• [THE PROBLEM] Look in the material below for the line holding "396C204 391 214". Set it down exactly, with each later line up to and including the line holding "400C214 409 232".

** Opening GIVEN ENTRIES block **

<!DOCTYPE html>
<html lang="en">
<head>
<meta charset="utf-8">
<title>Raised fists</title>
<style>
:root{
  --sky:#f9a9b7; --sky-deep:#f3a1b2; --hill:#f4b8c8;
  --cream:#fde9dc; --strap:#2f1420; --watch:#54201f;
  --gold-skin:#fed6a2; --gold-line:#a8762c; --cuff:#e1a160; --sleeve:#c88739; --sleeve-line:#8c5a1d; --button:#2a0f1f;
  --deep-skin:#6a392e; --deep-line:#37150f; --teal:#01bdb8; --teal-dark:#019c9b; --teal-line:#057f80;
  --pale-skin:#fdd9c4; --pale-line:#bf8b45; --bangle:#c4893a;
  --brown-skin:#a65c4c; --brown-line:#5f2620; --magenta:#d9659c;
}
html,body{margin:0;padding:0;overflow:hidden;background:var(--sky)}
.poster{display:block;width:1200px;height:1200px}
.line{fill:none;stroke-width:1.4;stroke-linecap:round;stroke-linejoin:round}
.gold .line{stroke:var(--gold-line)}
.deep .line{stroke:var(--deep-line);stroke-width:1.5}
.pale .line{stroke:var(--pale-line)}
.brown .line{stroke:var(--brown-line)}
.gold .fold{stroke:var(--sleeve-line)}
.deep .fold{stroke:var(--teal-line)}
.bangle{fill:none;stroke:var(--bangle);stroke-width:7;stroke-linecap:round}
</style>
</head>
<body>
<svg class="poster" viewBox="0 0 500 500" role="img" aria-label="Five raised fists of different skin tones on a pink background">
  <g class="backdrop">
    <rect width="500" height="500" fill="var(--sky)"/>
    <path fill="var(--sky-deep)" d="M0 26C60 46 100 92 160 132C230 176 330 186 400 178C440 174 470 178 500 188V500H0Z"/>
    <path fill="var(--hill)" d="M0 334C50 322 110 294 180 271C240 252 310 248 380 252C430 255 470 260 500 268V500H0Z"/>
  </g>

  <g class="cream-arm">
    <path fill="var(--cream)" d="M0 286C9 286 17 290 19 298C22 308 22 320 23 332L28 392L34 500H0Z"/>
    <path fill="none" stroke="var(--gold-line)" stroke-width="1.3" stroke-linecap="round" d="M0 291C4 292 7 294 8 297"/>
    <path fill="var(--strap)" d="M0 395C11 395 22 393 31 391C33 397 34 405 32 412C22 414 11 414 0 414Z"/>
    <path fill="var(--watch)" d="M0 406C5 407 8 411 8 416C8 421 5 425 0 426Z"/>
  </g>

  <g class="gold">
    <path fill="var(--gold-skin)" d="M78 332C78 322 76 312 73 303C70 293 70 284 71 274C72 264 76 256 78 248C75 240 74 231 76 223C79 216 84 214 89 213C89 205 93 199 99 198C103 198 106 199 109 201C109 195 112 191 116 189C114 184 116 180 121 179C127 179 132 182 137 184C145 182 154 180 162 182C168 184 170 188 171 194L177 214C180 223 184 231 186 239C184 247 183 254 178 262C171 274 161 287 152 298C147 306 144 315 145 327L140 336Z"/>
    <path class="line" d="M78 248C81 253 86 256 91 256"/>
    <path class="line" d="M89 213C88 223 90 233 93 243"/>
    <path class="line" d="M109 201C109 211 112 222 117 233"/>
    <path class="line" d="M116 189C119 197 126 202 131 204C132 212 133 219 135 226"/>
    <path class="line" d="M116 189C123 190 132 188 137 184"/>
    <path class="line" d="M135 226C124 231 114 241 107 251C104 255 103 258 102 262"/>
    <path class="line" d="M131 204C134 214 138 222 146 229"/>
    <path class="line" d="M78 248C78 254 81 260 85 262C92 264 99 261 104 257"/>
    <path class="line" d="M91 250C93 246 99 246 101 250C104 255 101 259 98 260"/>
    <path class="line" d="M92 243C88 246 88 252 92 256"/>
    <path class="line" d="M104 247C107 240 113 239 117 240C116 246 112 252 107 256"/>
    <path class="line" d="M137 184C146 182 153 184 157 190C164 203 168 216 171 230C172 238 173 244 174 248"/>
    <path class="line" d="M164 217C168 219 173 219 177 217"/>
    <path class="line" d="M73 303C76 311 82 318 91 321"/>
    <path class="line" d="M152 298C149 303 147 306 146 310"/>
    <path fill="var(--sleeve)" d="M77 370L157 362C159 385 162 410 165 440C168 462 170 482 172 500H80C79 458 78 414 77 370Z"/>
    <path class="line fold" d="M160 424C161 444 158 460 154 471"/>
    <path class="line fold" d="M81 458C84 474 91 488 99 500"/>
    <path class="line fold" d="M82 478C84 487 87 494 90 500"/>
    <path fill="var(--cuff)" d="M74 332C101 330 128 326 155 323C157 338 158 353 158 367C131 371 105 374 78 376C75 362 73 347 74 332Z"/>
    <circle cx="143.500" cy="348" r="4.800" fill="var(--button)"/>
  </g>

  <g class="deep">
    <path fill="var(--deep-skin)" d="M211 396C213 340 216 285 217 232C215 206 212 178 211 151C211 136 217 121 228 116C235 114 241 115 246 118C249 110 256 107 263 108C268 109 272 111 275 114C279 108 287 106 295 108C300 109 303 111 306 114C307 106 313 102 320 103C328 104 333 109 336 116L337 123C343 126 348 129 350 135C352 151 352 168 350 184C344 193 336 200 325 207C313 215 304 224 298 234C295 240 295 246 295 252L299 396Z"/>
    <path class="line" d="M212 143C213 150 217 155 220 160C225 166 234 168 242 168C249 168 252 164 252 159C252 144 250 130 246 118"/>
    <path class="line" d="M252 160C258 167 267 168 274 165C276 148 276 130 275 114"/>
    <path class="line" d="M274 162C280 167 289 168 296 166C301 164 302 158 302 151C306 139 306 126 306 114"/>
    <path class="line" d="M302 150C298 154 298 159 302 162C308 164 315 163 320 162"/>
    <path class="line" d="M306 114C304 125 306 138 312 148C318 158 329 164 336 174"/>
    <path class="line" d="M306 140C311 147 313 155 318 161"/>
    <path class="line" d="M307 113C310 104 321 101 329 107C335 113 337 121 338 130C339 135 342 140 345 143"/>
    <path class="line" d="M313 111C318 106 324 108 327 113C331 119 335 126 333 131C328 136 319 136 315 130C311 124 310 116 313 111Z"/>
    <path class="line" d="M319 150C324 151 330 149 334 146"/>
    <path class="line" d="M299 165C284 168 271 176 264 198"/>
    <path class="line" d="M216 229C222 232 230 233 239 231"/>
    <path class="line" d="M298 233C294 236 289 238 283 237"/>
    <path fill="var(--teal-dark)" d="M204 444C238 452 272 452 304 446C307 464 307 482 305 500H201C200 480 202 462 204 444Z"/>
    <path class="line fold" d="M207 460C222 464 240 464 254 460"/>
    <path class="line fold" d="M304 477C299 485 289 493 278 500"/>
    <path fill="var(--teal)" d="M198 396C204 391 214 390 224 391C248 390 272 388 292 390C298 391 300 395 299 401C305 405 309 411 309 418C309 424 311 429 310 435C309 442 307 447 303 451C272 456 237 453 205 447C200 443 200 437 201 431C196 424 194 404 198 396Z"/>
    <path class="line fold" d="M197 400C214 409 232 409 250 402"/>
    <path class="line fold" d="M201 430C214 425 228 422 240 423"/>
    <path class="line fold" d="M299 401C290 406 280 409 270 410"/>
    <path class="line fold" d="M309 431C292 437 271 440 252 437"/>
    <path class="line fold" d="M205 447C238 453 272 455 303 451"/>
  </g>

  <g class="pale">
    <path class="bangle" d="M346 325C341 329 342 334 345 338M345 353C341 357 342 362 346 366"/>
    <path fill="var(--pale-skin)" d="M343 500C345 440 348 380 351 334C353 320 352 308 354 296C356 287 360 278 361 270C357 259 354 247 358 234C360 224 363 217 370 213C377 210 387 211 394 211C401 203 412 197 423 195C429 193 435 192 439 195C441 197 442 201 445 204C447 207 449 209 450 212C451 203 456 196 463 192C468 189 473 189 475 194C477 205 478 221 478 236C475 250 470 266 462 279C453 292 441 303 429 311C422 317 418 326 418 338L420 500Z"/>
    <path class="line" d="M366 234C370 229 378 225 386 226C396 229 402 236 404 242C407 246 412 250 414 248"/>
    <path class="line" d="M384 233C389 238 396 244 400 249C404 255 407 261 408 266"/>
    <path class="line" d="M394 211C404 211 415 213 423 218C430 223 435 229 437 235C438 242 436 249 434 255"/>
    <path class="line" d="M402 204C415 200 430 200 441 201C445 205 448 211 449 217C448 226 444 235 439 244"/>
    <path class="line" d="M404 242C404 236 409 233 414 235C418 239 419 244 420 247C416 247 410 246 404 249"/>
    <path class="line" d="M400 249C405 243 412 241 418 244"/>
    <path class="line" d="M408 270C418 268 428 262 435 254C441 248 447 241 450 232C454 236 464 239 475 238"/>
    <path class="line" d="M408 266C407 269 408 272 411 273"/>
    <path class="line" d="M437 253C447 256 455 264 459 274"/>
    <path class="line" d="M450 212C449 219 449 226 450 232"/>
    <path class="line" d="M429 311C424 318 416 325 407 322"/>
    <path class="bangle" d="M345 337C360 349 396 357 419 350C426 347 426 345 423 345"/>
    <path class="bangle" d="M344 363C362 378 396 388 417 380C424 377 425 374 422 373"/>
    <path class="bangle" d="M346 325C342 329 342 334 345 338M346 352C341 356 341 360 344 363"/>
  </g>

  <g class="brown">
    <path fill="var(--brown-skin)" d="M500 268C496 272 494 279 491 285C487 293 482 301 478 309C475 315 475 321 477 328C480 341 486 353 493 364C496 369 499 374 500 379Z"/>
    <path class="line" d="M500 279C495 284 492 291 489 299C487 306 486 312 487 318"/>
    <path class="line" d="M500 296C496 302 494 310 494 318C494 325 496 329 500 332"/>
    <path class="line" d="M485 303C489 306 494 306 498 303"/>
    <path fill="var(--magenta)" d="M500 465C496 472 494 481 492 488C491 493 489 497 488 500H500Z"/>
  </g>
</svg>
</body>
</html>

** Closing GIVEN ENTRIES block **

• [WRITTEN RESPONSE]
    <path fill="var(--teal)" d="M198 396C204 391 214 390 224 391C248 390 272 388 292 390C298 391 300 395 299 401C305 405 309 411 309 418C309 424 311 429 310 435C309 442 307 447 303 451C272 456 237 453 205 447C200 443 200 437 201 431C196 424 194 404 198 396Z"/>
    <path class="line fold" d="M197 400C214 409 232 409 250 402"/>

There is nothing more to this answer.